Founding of the Alpine Club
Mathews had corresponded with F. J. A. Hort about the idea of founding a national mountaineering club in February 1857 and took the idea up with E. S. Kennedy on an ascent of the Finsteraarhorn on 13 August 1857 (the fifth ascent of the mountain and the first British ascent). Ad-hoc meetings at Mathews's house near Birmingham proceeded during November, and the meeting at which the Alpine Club was founded took place on 22 December 1857 at Ashley's Hotel in London, chaired by Kennedy.
Mathews was the fifth President of the Alpine Club, serving from 1868–1871.
- Grande Casse with guides Michel Croz and E. Favre on 8 August 1860

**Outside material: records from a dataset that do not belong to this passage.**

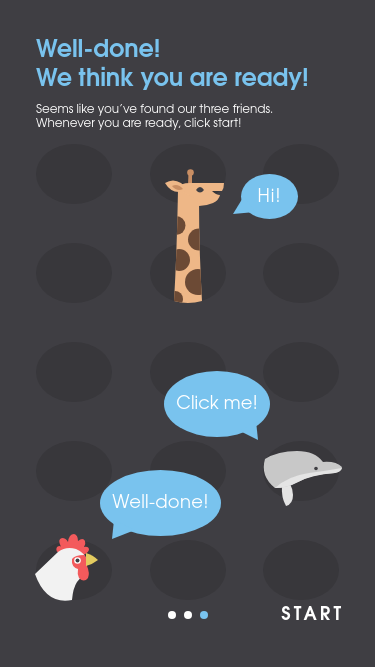
<!DOCTYPE html>
<html lang="en">
<head>
<meta charset="utf-8">
<title>Well-done! We think you are ready!</title>
<style>
:root {
  --ground: #3f3e43;
  --hole: #38373b;
  --sky: #79c3ee;
  --white: #fff;
  --tan: #eeb787;
  --tan-dark: #c98e63;
  --brown: #6c4a35;
  --grey: #c8c8c8;
  --grey-light: #e4e4e4;
  --feather: #f2f2f2;
  --red: #f35a5c;
  --beak: #e3cb5f;
  --ink: #3f3e43;
}
* { box-sizing: border-box; margin: 0; }
body { width: 375px; height: 667px; overflow: hidden; }
.screen {
  position: relative;
  width: 375px;
  height: 667px;
  overflow: hidden;
  background: var(--ground);
  color: var(--white);
  font-family: "TeX Gyre Adventor", "Open Sans", sans-serif;
}
.intro { padding: 36px 36px 0; white-space: nowrap; }
.intro h1 {
  color: var(--sky);
  font-size: 24px;
  font-weight: 700;
  line-height: 29px;
  letter-spacing: -0.1px;
}
.intro p { margin-top: 9px; font-size: 12px; line-height: 14px; letter-spacing: -0.05px; }
.holes {
  position: absolute;
  left: 36px;
  top: 144px;
  display: grid;
  grid-template-columns: repeat(3, 76px);
  grid-auto-rows: 60px;
  gap: 39px 37.5px;
}
.holes i { border-radius: 50%; background: var(--hole); }
.friend, .bubble { position: absolute; }
.giraffe { left: 160px; top: 164px; }
.dolphin { left: 258px; top: 446px; }
.chicken { left: 30px; top: 530px; }
.bubble {
  display: flex;
  align-items: center;
  justify-content: center;
  border-radius: 50%;
  background: var(--sky);
  font-size: 18px;
  line-height: 22px;
  white-space: nowrap;
}
.bubble svg { position: absolute; left: 0; top: 0; overflow: visible; fill: var(--sky); }
.bubble span { position: relative; }
.hi { left: 241px; top: 174px; width: 57px; height: 45px; letter-spacing: 1px; }
.click { left: 164px; top: 371px; width: 106px; height: 66px; }
.done { left: 100px; top: 470px; width: 121px; height: 66px; letter-spacing: 0.3px; }
.bar {
  position: absolute;
  left: 34px;
  right: 34px;
  top: 604px;
  height: 22px;
  display: grid;
  grid-template-columns: 1fr auto 1fr;
  align-items: center;
}
.pages { grid-column: 2; display: flex; gap: 8px; }
.pages i { width: 8px; height: 8px; border-radius: 50%; background: var(--white); }
.pages .current { background: var(--sky); }
.start {
  justify-self: end;
  margin-right: -3px;
  color: inherit;
  font-size: 18px;
  font-weight: 700;
  line-height: 22px;
  letter-spacing: 3px;
  text-decoration: none;
}
</style>
</head>
<body>
<main class="screen">
  <header class="intro">
    <h1>Well-done!<br>We think you are ready!</h1>
    <p>Seems like you’ve found our three friends.<br>Whenever you are ready, click start!</p>
  </header>

  <div class="holes" aria-hidden="true">
    <i></i><i></i><i></i>
    <i></i><i></i><i></i>
    <i></i><i></i><i></i>
    <i></i><i></i><i></i>
    <i></i><i></i><i></i>
  </div>

  <svg class="friend giraffe" width="70" height="144" viewBox="160 164 70 144" role="img" aria-label="Giraffe">
    <defs>
      <clipPath id="neck"><path d="M178 190L199 200Q199 250 202 301Q188 305 174 301Q177 250 178 190Z"/></clipPath>
    </defs>
    <path d="M188.500 172H192V186H188Z" fill="var(--tan-dark)"/>
    <circle cx="190.500" cy="172.500" r="3.300" fill="var(--tan-dark)"/>
    <path d="M178 188Q180 183 190 183H224Q224 188 222 191L212 191Q216 195 220 195Q219 200 213 203Q206 206 199 206V212H178Z" fill="var(--tan)"/>
    <g clip-path="url(#neck)">
      <rect x="170" y="188" width="36" height="118" fill="var(--tan)"/>
      <g fill="var(--brown)">
        <circle cx="176" cy="225.500" r="9.500"/>
        <circle cx="199" cy="239.500" r="11"/>
        <circle cx="179" cy="260" r="11"/>
        <circle cx="198" cy="282" r="13"/>
        <circle cx="175" cy="299" r="8"/>
      </g>
    </g>
    <path d="M165 183Q173 178 181 183Q186 186 185 191Q172 195 165 183Z" fill="var(--tan)"/>
    <path d="M172 186Q178 183 183 189Q177 192 172 186Z" fill="var(--tan-dark)"/>
    <path d="M196 190Q200 184 204 190Q200 195 196 190Z" fill="var(--ink)"/>
  </svg>

  <div class="bubble hi">
    <svg width="57" height="45" aria-hidden="true"><path d="M3 22L-8 40L14 38Z"/></svg>
    <span>Hi!</span>
  </div>

  <div class="bubble click">
    <svg width="106" height="66" aria-hidden="true"><path d="M76 60L94 69L92 50Z"/></svg>
    <span>Click me!</span>
  </div>

  <svg class="friend dolphin" width="90" height="64" viewBox="258 446 90 64" role="img" aria-label="Dolphin">
    <path d="M282 486Q281 497 286 506Q293 504 293 495Q293 489 290 484Z" fill="var(--grey-light)"/>
    <path d="M265 459Q278 451 297 451Q315 451 323 462Q336 461 342 467Q342 471 335 473Q311 474 298 482Q287 488 275 488Q260 476 265 459Z" fill="var(--grey)"/>
    <path d="M275 488Q288 476 309 473Q325 471 342 468Q341 472 335 473Q311 475 298 482Q287 488 275 488Z" fill="var(--grey-light)"/>
    <circle cx="316" cy="468.500" r="1.800" fill="var(--ink)"/>
  </svg>

  <div class="bubble done">
    <svg width="121" height="66" aria-hidden="true"><path d="M14 50L12 69L35 60Z"/></svg>
    <span>Well-done!</span>
  </div>

  <svg class="friend chicken" width="72" height="76" viewBox="30 530 72 76" role="img" aria-label="Chicken">
    <path d="M62 554Q54 552 57 547Q60 545 61 547Q57 539 62 538Q66 538 68 542Q69 534 74 534Q78 535 78 541Q83 537 85 541Q86 544 84 547Q89 546 89 550Q87 554 81 556Z" fill="var(--red)"/>
    <path d="M35 574L58 552Q66 546 76 549Q86 553 87 562Q86 573 77 582Q73 588 72 600Q46 605 35 574Z" fill="var(--feather)"/>
    <path d="M72 559Q75 555 84 555Q88 558 87 566Q90 573 88 578Q84 583 79 578Q77 574 78 569Q71 567 72 559Z" fill="var(--red)"/>
    <path d="M86 553Q93 555 98 560Q93 564 86 566Z" fill="var(--beak)"/>
    <circle cx="77.500" cy="560.500" r="3.300" fill="var(--white)"/>
    <circle cx="77.500" cy="560.500" r="2" fill="var(--ink)"/>
  </svg>

  <footer class="bar">
    <div class="pages" role="img" aria-label="Page 3 of 3"><i></i><i></i><i class="current"></i></div>
    <a class="start" href="#">START</a>
  </footer>
</main>
</body>
</html>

- Castor with F. W. Jacomb and Michel Croz on 23 August 1861
- Monte Viso with F. W. Jacomb and Michel Croz on 30 August 1861
- Grandes Rousses with Thomas George Bonney, and Michel Croz with his brother Jean-Baptiste Croz in 1863
- 'Mechanical properties of ice, and their relation to glacier motion', by William Mathews, President of the Alpine Club, in Nature, 24 March 1870
- The Flora of Algeria: considered in relation to the physical history of the Mediterranean region and supposed submergence of the Sahara (London: Edward Stanford, 1880)
- Finsteraarhorn at stnet.ch (accessed 7 January 2008): On this ascent Mathews and Kennedy were accompanied by J. C. W. Ellis, John Frederick Hardy, Benjamin St John Attwood-Mathews, and by four guides, Auguste Simond and Jean Baptiste Croz, of Chamonix, Johann Jaun the Elder, of Meiringen, Aloys Bortis, of Fiesch, and by one porter, Alexander Guntern.
- Claire Engel, Mountaineering in the Alps, London: George Allen and Unwin, 1971, p. 112. Mathews and Kennedy approached John Ruskin to become a member, but he declined. p. 113.
- History of Science and Technology at wisc.edu (accessed 8 January 2008)
- "Author Query for 'Mathews'". International Plant Names Index.